London’s such a great city to traverse on foot that it’s easy to forget the fact that it’s also home to one of the world’s most famous rivers: the Thames. England’s longest river may not boast the stunning natural beauty of the Amazon or the mythical status of the Nile, but it’s the life source of the city, and the reason it’s the country’s capital, and to this day a ride on the river is one of the best ways to experience London. Various companies offer cruises of different lengths and prices, but some iconic sights will be taken in by many or all of them.
These include the London Eye, which since its opening as part of the millennium celebrations in the year 2000 has become a prominent feature of the London skyline. While it’s renowned as a great place from which to gaze at the rest of the city, it’s a pretty impressive sight in itself and is one of the highest Ferris wheels in the world. Another of London’s most famous riverside sights is the Tower of London, which was famously used to hold prisoners for almost a millennium (a lesser known fact is that among its last prisoners, in the 1950s, were the notorious East End gangsters Ronnie and Reggie Kray).While the incarceration of high-profile criminals remains its most famous function, the Tower has actually served a great deal of other purposes over the centuries, including as a royal residence for the likes of Richard the Lionheart, Henry III, and even as far back as William the Conqueror.The Tower is brilliantly preserved, as you’d expect from one of London’s most-visited tourist destinations, and is a beautiful sight to gaze upon as you bob along the Thames. Thames river cruises start from a variety of locations, but for taking in London’s most iconic waterfront sights, not to mention its myriad other attractions, a city centre location is by far the best. If you’re on the lookout for luxury boutique hotels in central London, the Montcalm at the Brewery London City is a beautiful property conveniently located near both Barbican and Moorgate tube stations.

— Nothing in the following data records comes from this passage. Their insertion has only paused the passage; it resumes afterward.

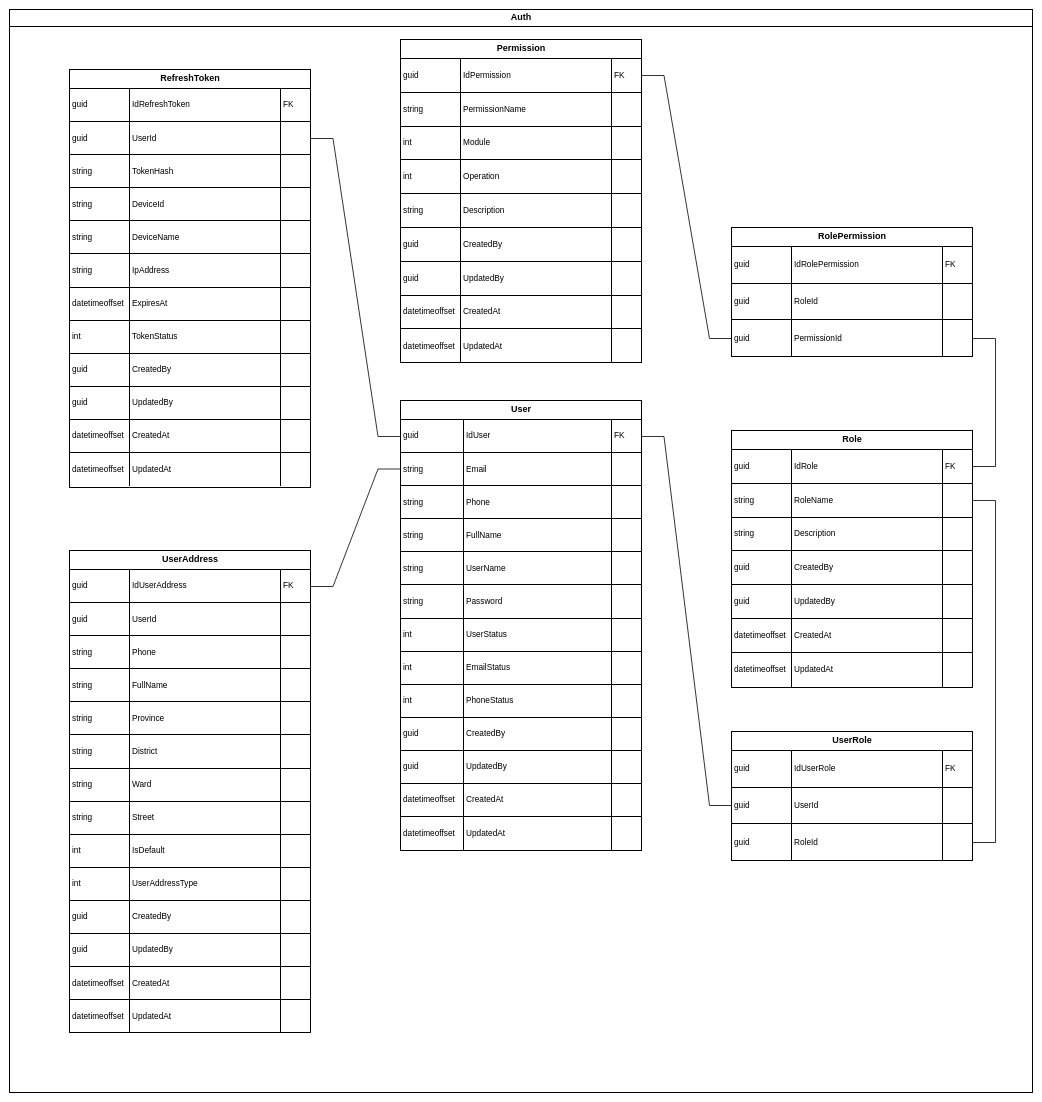
<!DOCTYPE html>
<html lang="en">
<head>
<meta charset="utf-8">
<title>Auth schema</title>
<style>
:root { --ink: #000; --paper: #fff; --line: 1px solid var(--ink); }
* { box-sizing: border-box; margin: 0; padding: 0; }
body { width: 1042px; height: 1102px; overflow: hidden; position: relative; background: var(--paper); color: var(--ink); font: 8.27px/1 "Liberation Sans", Arial, sans-serif; }
.schema { position: absolute; left: 9px; top: 9px; width: 1024px; height: 1084px; border: var(--line); }
h1, h2 { display: flex; align-items: center; justify-content: center; font-size: 9.03px; font-weight: 700; border-bottom: var(--line); }
h1 { height: 17px; }
h2 { height: 19px; }
.entity { position: absolute; left: var(--x); top: var(--y); width: 242px; height: var(--h); border: var(--line); background: var(--paper); }
.fields { list-style: none; }
.fields li { display: grid; grid-template-columns: var(--type, 60px) var(--name, 151px) 1fr; height: var(--row); border-bottom: var(--line); }
.fields li:last-child { border-bottom: 0; }
.fields span { display: flex; align-items: center; padding: 1px 0 0 2px; white-space: nowrap; border-right: var(--line); }
.fields span:last-child { border-right: 0; }
.refresh-token { --x: 69px; --y: 69px; --h: 419px; --row: 33.1px; }
.user-address { --x: 69px; --y: 550px; --h: 483px; --row: 33.1px; }
.permission { --x: 400px; --y: 39px; --h: 324px; --row: 33.8px; }
.user { --x: 400px; --y: 400px; --h: 451px; --row: 33.1px; --type: 63px; --name: 148px; }
.role-permission { --x: 731px; --y: 227px; --h: 130px; --row: 36.7px; }
.role { --x: 731px; --y: 430px; --h: 258px; --row: 33.8px; }
.user-role { --x: 731px; --y: 731px; --h: 130px; --row: 36.7px; }
.relations { position: absolute; left: 0; top: 0; fill: none; stroke: var(--ink); stroke-width: .8; }
</style>
</head>
<body>
<main class="schema"><h1>Auth</h1></main>

<section class="entity refresh-token">
<h2>RefreshToken</h2>
<ul class="fields">
<li><span>guid</span><span>IdRefreshToken</span><span>FK</span></li>
<li><span>guid</span><span>UserId</span><span></span></li>
<li><span>string</span><span>TokenHash</span><span></span></li>
<li><span>string</span><span>DeviceId</span><span></span></li>
<li><span>string</span><span>DeviceName</span><span></span></li>
<li><span>string</span><span>IpAddress</span><span></span></li>
<li><span>datetimeoffset</span><span>ExpiresAt</span><span></span></li>
<li><span>int</span><span>TokenStatus</span><span></span></li>
<li><span>guid</span><span>CreatedBy</span><span></span></li>
<li><span>guid</span><span>UpdatedBy</span><span></span></li>
<li><span>datetimeoffset</span><span>CreatedAt</span><span></span></li>
<li><span>datetimeoffset</span><span>UpdatedAt</span><span></span></li>
</ul>
</section>

<section class="entity user-address">
<h2>UserAddress</h2>
<ul class="fields">
<li><span>guid</span><span>IdUserAddress</span><span>FK</span></li>
<li><span>guid</span><span>UserId</span><span></span></li>
<li><span>string</span><span>Phone</span><span></span></li>
<li><span>string</span><span>FullName</span><span></span></li>
<li><span>string</span><span>Province</span><span></span></li>
<li><span>string</span><span>District</span><span></span></li>
<li><span>string</span><span>Ward</span><span></span></li>
<li><span>string</span><span>Street</span><span></span></li>
<li><span>int</span><span>IsDefault</span><span></span></li>
<li><span>int</span><span>UserAddressType</span><span></span></li>
<li><span>guid</span><span>CreatedBy</span><span></span></li>
<li><span>guid</span><span>UpdatedBy</span><span></span></li>
<li><span>datetimeoffset</span><span>CreatedAt</span><span></span></li>
<li><span>datetimeoffset</span><span>UpdatedAt</span><span></span></li>
</ul>
</section>

<section class="entity permission">
<h2>Permission</h2>
<ul class="fields">
<li><span>guid</span><span>IdPermission</span><span>FK</span></li>
<li><span>string</span><span>PermissionName</span><span></span></li>
<li><span>int</span><span>Module</span><span></span></li>
<li><span>int</span><span>Operation</span><span></span></li>
<li><span>string</span><span>Description</span><span></span></li>
<li><span>guid</span><span>CreatedBy</span><span></span></li>
<li><span>guid</span><span>UpdatedBy</span><span></span></li>
<li><span>datetimeoffset</span><span>CreatedAt</span><span></span></li>
<li><span>datetimeoffset</span><span>UpdatedAt</span><span></span></li>
</ul>
</section>

<section class="entity user">
<h2>User</h2>
<ul class="fields">
<li><span>guid</span><span>IdUser</span><span>FK</span></li>
<li><span>string</span><span>Email</span><span></span></li>
<li><span>string</span><span>Phone</span><span></span></li>
<li><span>string</span><span>FullName</span><span></span></li>
<li><span>string</span><span>UserName</span><span></span></li>
<li><span>string</span><span>Password</span><span></span></li>
<li><span>int</span><span>UserStatus</span><span></span></li>
<li><span>int</span><span>EmailStatus</span><span></span></li>
<li><span>int</span><span>PhoneStatus</span><span></span></li>
<li><span>guid</span><span>CreatedBy</span><span></span></li>
<li><span>guid</span><span>UpdatedBy</span><span></span></li>
<li><span>datetimeoffset</span><span>CreatedAt</span><span></span></li>
<li><span>datetimeoffset</span><span>UpdatedAt</span><span></span></li>
</ul>
</section>

<section class="entity role-permission">
<h2>RolePermission</h2>
<ul class="fields">
<li><span>guid</span><span>IdRolePermission</span><span>FK</span></li>
<li><span>guid</span><span>RoleId</span><span></span></li>
<li><span>guid</span><span>PermissionId</span><span></span></li>
</ul>
</section>

<section class="entity role">
<h2>Role</h2>
<ul class="fields">
<li><span>guid</span><span>IdRole</span><span>FK</span></li>
<li><span>string</span><span>RoleName</span><span></span></li>
<li><span>string</span><span>Description</span><span></span></li>
<li><span>guid</span><span>CreatedBy</span><span></span></li>
<li><span>guid</span><span>UpdatedBy</span><span></span></li>
<li><span>datetimeoffset</span><span>CreatedAt</span><span></span></li>
<li><span>datetimeoffset</span><span>UpdatedAt</span><span></span></li>
</ul>
</section>

<section class="entity user-role">
<h2>UserRole</h2>
<ul class="fields">
<li><span>guid</span><span>IdUserRole</span><span>FK</span></li>
<li><span>guid</span><span>UserId</span><span></span></li>
<li><span>guid</span><span>RoleId</span><span></span></li>
</ul>
</section>

<svg class="relations" width="1042" height="1102" viewBox="0 0 1042 1102" aria-hidden="true">
<path d="M310.5 138.5H333L378 436.5H400.5"/>
<path d="M310.5 586.5H333L378 469H400.5"/>
<path d="M641.5 75.5H664L709.5 338.5H731.5"/>
<path d="M641.5 436.5H664L709.5 805.5H731.5"/>
<path d="M972.5 338.5H995.5V466.5H972.5"/>
<path d="M972.5 500.5H995.5V842.5H972.5"/>
</svg>
</body>
</html>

No discussion of the sights of the Thames would be complete without mentioning the Houses of Parliament. The Palace of Westminster, as the Houses are officially known, encompasses the House of Commons, House of Lords, and Elizabeth Tower – universally known by the name of its bell, Big Ben. The oldest part of the buildings dates back to the 11th century, and this site has been the seat of British democracy for eight hundred years. Originally built as a royal palace, it was the primary residence of the kings of England until it was ravaged by fire in 1512. Rising from the ashes of this and another significant fire in the nineteenth century, as well as surviving the ravages of the Blitz, the Houses of Parliament today are as regally impressive as ever.